congressional pay

"It’s time for Congress to start living in the real world -- where you either do your job -- or you don't get paid."
Hastings sees a similar problem. "Now where we are headed, is to becoming an elite institution. And I predict 20 years out
Americans do not think Congress is underpaid, according to a new HuffPost/YouGov poll conducted after outgoing member of
Shut down the government? They still collect their paychecks. Waste time voting on a Supreme Court upheld law? Doesn't matter, they can waste all the time they want and still get paid. If only the rest of us had such cushy jobs that rewarded us for not doing a damn thing.
Rep. Jim Moran (D-Va.) thinks members of Congress aren't paid enough. Speaking to CQ Roll Call, Moran, who is retiring after this term, said he and his colleagues are not adequately compensated for their public service.
Rep. Jim Moran (D-Va.) thinks members of Congress aren't paid enough. "You won't get a lot of votes," Rep. Tom Cole (R-Okla
Source: CongressStillGetsPaid.com According to Congress Still Gets Paid, which has been tracking congressional earnings since
“Like most people, my frustration has grown by the day over the last month, with the government shutdown and the brinkmanship
While over 150 lawmakers have said they would either refuse or donate their compensation until the shutdown is over, some
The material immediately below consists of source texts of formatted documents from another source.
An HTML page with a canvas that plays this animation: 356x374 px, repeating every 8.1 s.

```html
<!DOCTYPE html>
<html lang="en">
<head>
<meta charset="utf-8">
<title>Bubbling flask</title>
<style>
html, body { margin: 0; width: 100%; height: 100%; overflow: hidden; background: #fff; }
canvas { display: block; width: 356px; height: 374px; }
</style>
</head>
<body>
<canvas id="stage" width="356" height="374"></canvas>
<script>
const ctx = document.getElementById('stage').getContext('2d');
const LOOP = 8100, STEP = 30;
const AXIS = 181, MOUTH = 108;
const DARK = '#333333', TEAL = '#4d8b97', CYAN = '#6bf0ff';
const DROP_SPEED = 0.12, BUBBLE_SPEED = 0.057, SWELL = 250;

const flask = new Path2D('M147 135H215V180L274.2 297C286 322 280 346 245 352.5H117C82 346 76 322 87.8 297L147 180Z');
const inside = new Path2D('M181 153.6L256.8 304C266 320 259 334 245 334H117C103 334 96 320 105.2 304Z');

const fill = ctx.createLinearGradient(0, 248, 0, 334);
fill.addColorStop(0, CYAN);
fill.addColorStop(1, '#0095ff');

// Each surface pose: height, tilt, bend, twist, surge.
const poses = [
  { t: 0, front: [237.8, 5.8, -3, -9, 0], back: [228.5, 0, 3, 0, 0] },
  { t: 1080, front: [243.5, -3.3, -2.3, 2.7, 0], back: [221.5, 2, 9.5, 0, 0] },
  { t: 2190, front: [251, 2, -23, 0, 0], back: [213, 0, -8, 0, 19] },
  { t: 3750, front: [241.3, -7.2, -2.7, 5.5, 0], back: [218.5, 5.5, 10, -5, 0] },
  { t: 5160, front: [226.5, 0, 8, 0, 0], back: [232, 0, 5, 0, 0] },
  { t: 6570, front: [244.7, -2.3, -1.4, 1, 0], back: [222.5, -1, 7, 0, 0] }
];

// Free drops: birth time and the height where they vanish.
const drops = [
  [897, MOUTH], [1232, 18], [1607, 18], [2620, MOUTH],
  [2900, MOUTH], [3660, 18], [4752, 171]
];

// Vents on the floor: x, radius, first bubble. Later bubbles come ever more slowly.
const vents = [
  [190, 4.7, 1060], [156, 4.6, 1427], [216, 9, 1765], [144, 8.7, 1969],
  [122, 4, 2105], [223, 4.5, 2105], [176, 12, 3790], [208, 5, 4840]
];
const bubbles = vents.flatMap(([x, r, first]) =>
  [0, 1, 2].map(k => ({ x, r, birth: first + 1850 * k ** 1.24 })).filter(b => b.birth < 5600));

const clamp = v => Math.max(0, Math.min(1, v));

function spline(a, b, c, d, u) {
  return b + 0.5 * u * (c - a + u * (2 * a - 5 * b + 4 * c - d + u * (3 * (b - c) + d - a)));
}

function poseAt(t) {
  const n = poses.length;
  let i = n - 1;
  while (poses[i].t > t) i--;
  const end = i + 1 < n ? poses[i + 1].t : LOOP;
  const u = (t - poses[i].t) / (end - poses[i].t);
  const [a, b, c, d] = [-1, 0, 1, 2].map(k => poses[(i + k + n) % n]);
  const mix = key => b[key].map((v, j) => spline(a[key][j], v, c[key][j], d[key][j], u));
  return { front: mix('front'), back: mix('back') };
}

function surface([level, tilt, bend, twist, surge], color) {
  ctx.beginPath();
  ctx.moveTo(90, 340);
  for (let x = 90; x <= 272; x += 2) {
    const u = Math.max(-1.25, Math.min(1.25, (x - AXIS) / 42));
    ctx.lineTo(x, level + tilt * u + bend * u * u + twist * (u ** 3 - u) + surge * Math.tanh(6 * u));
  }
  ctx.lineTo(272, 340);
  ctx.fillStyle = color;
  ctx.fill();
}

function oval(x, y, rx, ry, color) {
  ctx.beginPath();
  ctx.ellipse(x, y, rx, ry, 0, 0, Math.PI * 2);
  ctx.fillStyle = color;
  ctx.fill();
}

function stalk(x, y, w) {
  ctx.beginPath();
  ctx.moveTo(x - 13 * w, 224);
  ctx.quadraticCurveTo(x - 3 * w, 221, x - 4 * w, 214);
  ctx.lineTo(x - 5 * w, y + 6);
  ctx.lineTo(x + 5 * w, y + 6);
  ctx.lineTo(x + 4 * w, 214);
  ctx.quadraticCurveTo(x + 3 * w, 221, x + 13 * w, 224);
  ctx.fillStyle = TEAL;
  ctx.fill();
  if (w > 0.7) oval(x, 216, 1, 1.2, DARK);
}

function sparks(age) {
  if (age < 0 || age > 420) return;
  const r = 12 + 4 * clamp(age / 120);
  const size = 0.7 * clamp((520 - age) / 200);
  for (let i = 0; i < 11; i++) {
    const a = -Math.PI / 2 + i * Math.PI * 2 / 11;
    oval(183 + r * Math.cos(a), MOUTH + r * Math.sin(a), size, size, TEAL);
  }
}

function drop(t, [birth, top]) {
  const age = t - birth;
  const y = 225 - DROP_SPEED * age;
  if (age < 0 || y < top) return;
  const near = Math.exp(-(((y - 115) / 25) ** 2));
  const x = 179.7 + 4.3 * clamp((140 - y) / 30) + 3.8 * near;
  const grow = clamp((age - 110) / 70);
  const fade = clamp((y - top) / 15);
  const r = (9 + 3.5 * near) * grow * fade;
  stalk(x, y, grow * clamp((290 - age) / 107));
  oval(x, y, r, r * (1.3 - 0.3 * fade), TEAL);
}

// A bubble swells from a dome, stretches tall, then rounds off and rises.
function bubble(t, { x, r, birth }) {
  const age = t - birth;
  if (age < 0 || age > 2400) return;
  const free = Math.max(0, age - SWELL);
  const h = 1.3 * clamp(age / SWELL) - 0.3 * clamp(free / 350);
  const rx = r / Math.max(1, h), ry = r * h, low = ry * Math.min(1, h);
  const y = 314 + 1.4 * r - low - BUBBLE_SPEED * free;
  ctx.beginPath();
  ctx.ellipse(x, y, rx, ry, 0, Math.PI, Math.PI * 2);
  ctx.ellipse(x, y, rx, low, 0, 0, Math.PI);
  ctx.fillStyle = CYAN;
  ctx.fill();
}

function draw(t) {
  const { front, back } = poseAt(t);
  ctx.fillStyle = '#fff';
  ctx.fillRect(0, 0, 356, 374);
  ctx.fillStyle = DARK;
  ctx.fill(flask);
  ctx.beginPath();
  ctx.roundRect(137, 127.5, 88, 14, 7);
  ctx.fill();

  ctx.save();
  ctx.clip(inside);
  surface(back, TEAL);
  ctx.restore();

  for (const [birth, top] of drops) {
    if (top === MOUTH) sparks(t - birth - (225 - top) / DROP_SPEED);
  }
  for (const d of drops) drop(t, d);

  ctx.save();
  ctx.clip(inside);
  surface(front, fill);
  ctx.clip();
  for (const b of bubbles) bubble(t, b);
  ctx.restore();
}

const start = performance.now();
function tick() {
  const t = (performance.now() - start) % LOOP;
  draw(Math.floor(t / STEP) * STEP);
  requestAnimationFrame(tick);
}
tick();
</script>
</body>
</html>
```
One CourageCampaign petition hosted on MoveOn.org has received around 350,000 signatures. Hundred of thousands more people
Rep. Lee Terry (R-Neb.) said this week that there is no way he's giving up his salary during the government shutdown.
"Dang straight," he said when asked by the Omaha World-Herald Bureau whether he would keep his paycheck. About 800,000 public
On Tuesday, Rep. Rick Nolan (D-Minn.) introduced the "No Government — No Pay Act," which would stop members from being paid
The "No Government – No Pay Act" would stop members from being paid their salaries for as long as a shutdown continues. While
This cruel irony isn't lost on the federal workers who stand to lose pay but for an act of Congress, most of whose members
Our workers have suffered mightily in the last few years. The $7.25 minimum wage hasn't been raised since 2009. And thanks to the latest corporate cheap trick, even that paltry sum has been further eroded.
They draw government pensions from previous work in addition to their congressional salary. The practice is called "double
On Wednesday, White House press secretary Jay Carney told reporters that President Barack Obama planned to return 5 percent